About this exercise — Find the word "function" in the listing below, then return every line it appears in.

Extracted entries —
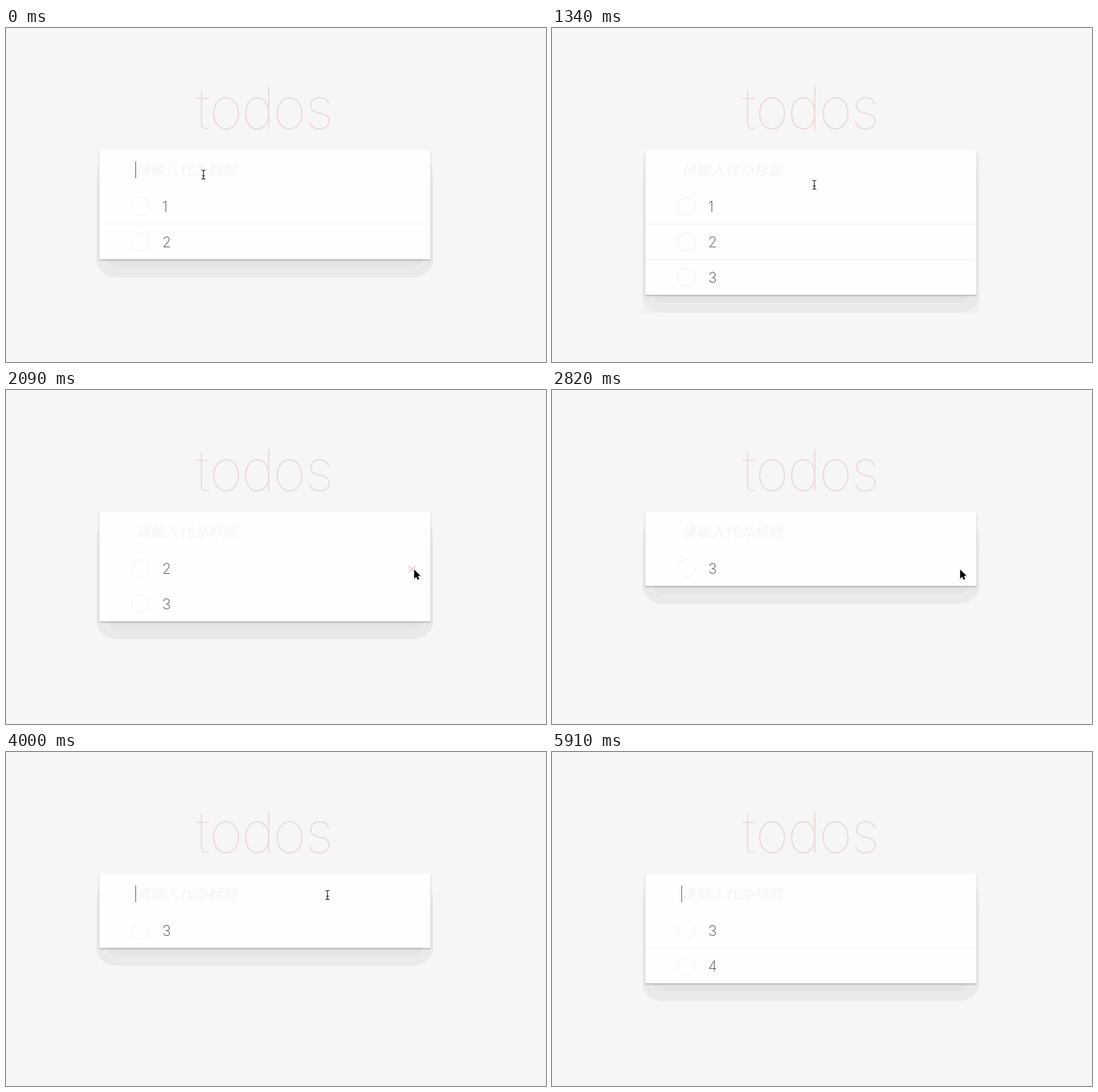
Recreate the animation shown at these times as an HTML page. Size 897 by 556 pixels, loop 6180 ms.

```html
<!DOCTYPE html>
<html lang="zh">
<head>
<meta charset="utf-8">
<title>todos</title>
<style>
  html, body { margin: 0; width: 100%; height: 100%; overflow: hidden; background: #f6f6f6; }
  svg { display: block; font-family: Inter, Roboto, sans-serif; }
  #title { font-size: 96px; font-weight: 130; fill: rgba(175, 47, 47, .14); text-anchor: middle; }
  #panel { fill: #fefefe; filter: drop-shadow(0 2px 1.5px rgba(0, 0, 0, .22)); }
  #hint { font: italic 100 24px "Noto Sans CJK SC", "Noto Sans CJK", sans-serif; }
  .digit { font-size: 24px; font-weight: 150; fill: #4d4d4d; }
  .row circle, #cross, #beam { fill: none; }
</style>
</head>
<body>
<svg width="897" height="556" viewBox="0 0 897 556">
  <defs>
    <linearGradient id="side" gradientUnits="userSpaceOnUse" x1="0" x2="0" y1="210" y2="265">
      <stop stop-color="#f3f3f3"/><stop offset="1" stop-color="#eaeaea"/>
    </linearGradient>
  </defs>
  <text id="title" x="327 365.5 419 471 520.5" y="168">todos</text>
  <rect id="halo" x="150" y="215" width="560" fill="#f0f0f0"/>
  <rect id="outer" x="150" y="210" width="560" rx="35" ry="30" fill="url(#side)"/>
  <rect id="inner" x="168" y="250" width="524" rx="20" ry="13" fill="#e4e4e4"/>
  <rect id="panel" x="155" y="203" width="550"/>
  <text id="hint" x="215" y="245">请输入代办标题</text>
  <text id="typed" class="digit" x="215" y="245"></text>
  <rect id="caret" y="222" width="1" height="28" fill="#4d4d4d"/>
  <g id="rows"></g>
  <path id="cross" d="M668.5 292.5l12 12m0-12l-12 12" stroke="#cd7571" stroke-width="1.1"/>
  <path id="beam" stroke="#000" stroke-width="1.1" stroke-linecap="round"
    d="M-3-7.5q2.6 0 3 1.5q.4-1.5 3-1.5M0-6V6M-3 7.5q2.6 0 3-1.5q.4 1.5 3 1.5M-2 2h4"/>
  <path id="arrow" d="M0 0v15l3.5-3.3 2.2 5 2.6-1.1-2.2-5h4.6z" stroke="#fff" stroke-width="1.6"
    paint-order="stroke" style="filter:drop-shadow(0 1px 1px rgba(0,0,0,.25))"/>
</svg>
<script>
const LOOP = 6180, FRAME = 147, BLINK = 585, TYPING = 300;
const ROW = 59, LIST_TOP = 267;
const FIRST_BLINK = 150 - BLINK, BLUR = 1770, FOCUS = 3550;
const HOVER_IN = 1350, HOVER_OUT = 2820, LEAVE = 4870, GONE = 5010;

const tasks = [
  { label: 1, born: -LOOP, died: 2090 },
  { label: 2, born: -LOOP, died: 2680 },
  { label: 3, born: 600, died: LOOP },
  { label: 4, born: 4440, died: LOOP },
];
const home = { x: 328, y: 244 };
const moves = [
  { start: 1050, end: 1790, x: 678, y: 299 },
  { start: 2880, end: 3400, x: 534, y: 238 },
  { start: 4440, end: LEAVE, x: 852, y: 522 },
];

const $ = id => document.getElementById(id);
const clamp = v => Math.min(1, Math.max(0, v));
const smooth = v => v * v * (3 - 2 * v);
const latest = (times, t) => Math.max(-LOOP, ...times.filter(time => time <= t));

function set(id, attributes) {
  for (const name in attributes) $(id).setAttribute(name, attributes[name]);
}

function pointerAt(t) {
  const sampled = Math.floor(t / FRAME) * FRAME;
  return moves.reduce((p, m) => {
    const k = smooth(clamp((sampled - m.start) / (m.end - m.start)));
    return { x: p.x + (m.x - p.x) * k, y: p.y + (m.y - p.y) * k };
  }, home);
}

function caretOn(t) {
  const edits = tasks.flatMap(task => [task.born - TYPING, task.born]);
  const restart = latest([FIRST_BLINK, FOCUS, ...edits], t);
  const focused = t < BLUR || t >= FOCUS;
  return focused && Math.floor((t - restart) / BLINK) % 2 === 0;
}

function rowMarkup(label, index, fresh) {
  const y = LIST_TOP + index * ROW;
  const line = index ? `<rect x="155" y="${y}" width="550" height="1" fill="${fresh ? '#ededed' : '#f4f4f4'}"/>` : '';
  return `<g class="row">${line}<circle cx="223" cy="${y + 30}" r="15" stroke="${fresh ? '#ebebeb' : '#f1f1f1'}"/>
    <text class="digit" x="259.5" y="${y + 39}">${label}</text></g>`;
}

function draw(t) {
  const list = tasks.filter(task => task.born <= t && t < task.died);
  const draft = tasks.find(task => task.born - TYPING <= t && t < task.born);
  const lastBorn = latest(tasks.map(task => task.born), t);
  const lastDied = latest(tasks.map(task => task.died), t);
  const fresh = lastBorn > lastDied && t < LEAVE;
  const bottom = LIST_TOP + ROW * list.length;

  set('halo', { height: bottom + 30 - 215, opacity: fresh ? 1 : 0 });
  set('outer', { height: bottom + 30 - 210 });
  set('inner', { height: bottom + 13 - 250 });
  set('panel', { height: bottom - 203 });
  set('hint', { fill: draft ? 'none' : fresh && caretOn(t) ? '#eeeeee' : '#f4f4f4' });
  $('typed').textContent = draft ? draft.label : '';
  set('caret', { x: draft ? 228 : 215, opacity: caretOn(t) ? 1 : 0 });
  $('rows').innerHTML = list.map((task, i) => rowMarkup(task.label, i, fresh)).join('');

  // The delete button fades in again after each removal.
  const hovered = t >= HOVER_IN && t < HOVER_OUT;
  const fade = clamp((t - Math.max(HOVER_IN, lastDied)) / 300);
  set('cross', { opacity: hovered ? .5 + .5 * fade : 0 });

  const { x, y } = pointerAt(t);
  const shape = t >= GONE ? '' : y < LIST_TOP ? 'beam' : 'arrow';
  for (const id of ['beam', 'arrow']) {
    set(id, { transform: `translate(${x} ${y})`, visibility: id === shape ? 'visible' : 'hidden' });
  }
}

function tick() {
  draw(performance.now() % LOOP);
  requestAnimationFrame(tick);
}
tick();
</script>
</body>
</html>
```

Finished task —
function set(id, attributes) {
function pointerAt(t) {
function caretOn(t) {
function rowMarkup(label, index, fresh) {
function draw(t) {
function tick() {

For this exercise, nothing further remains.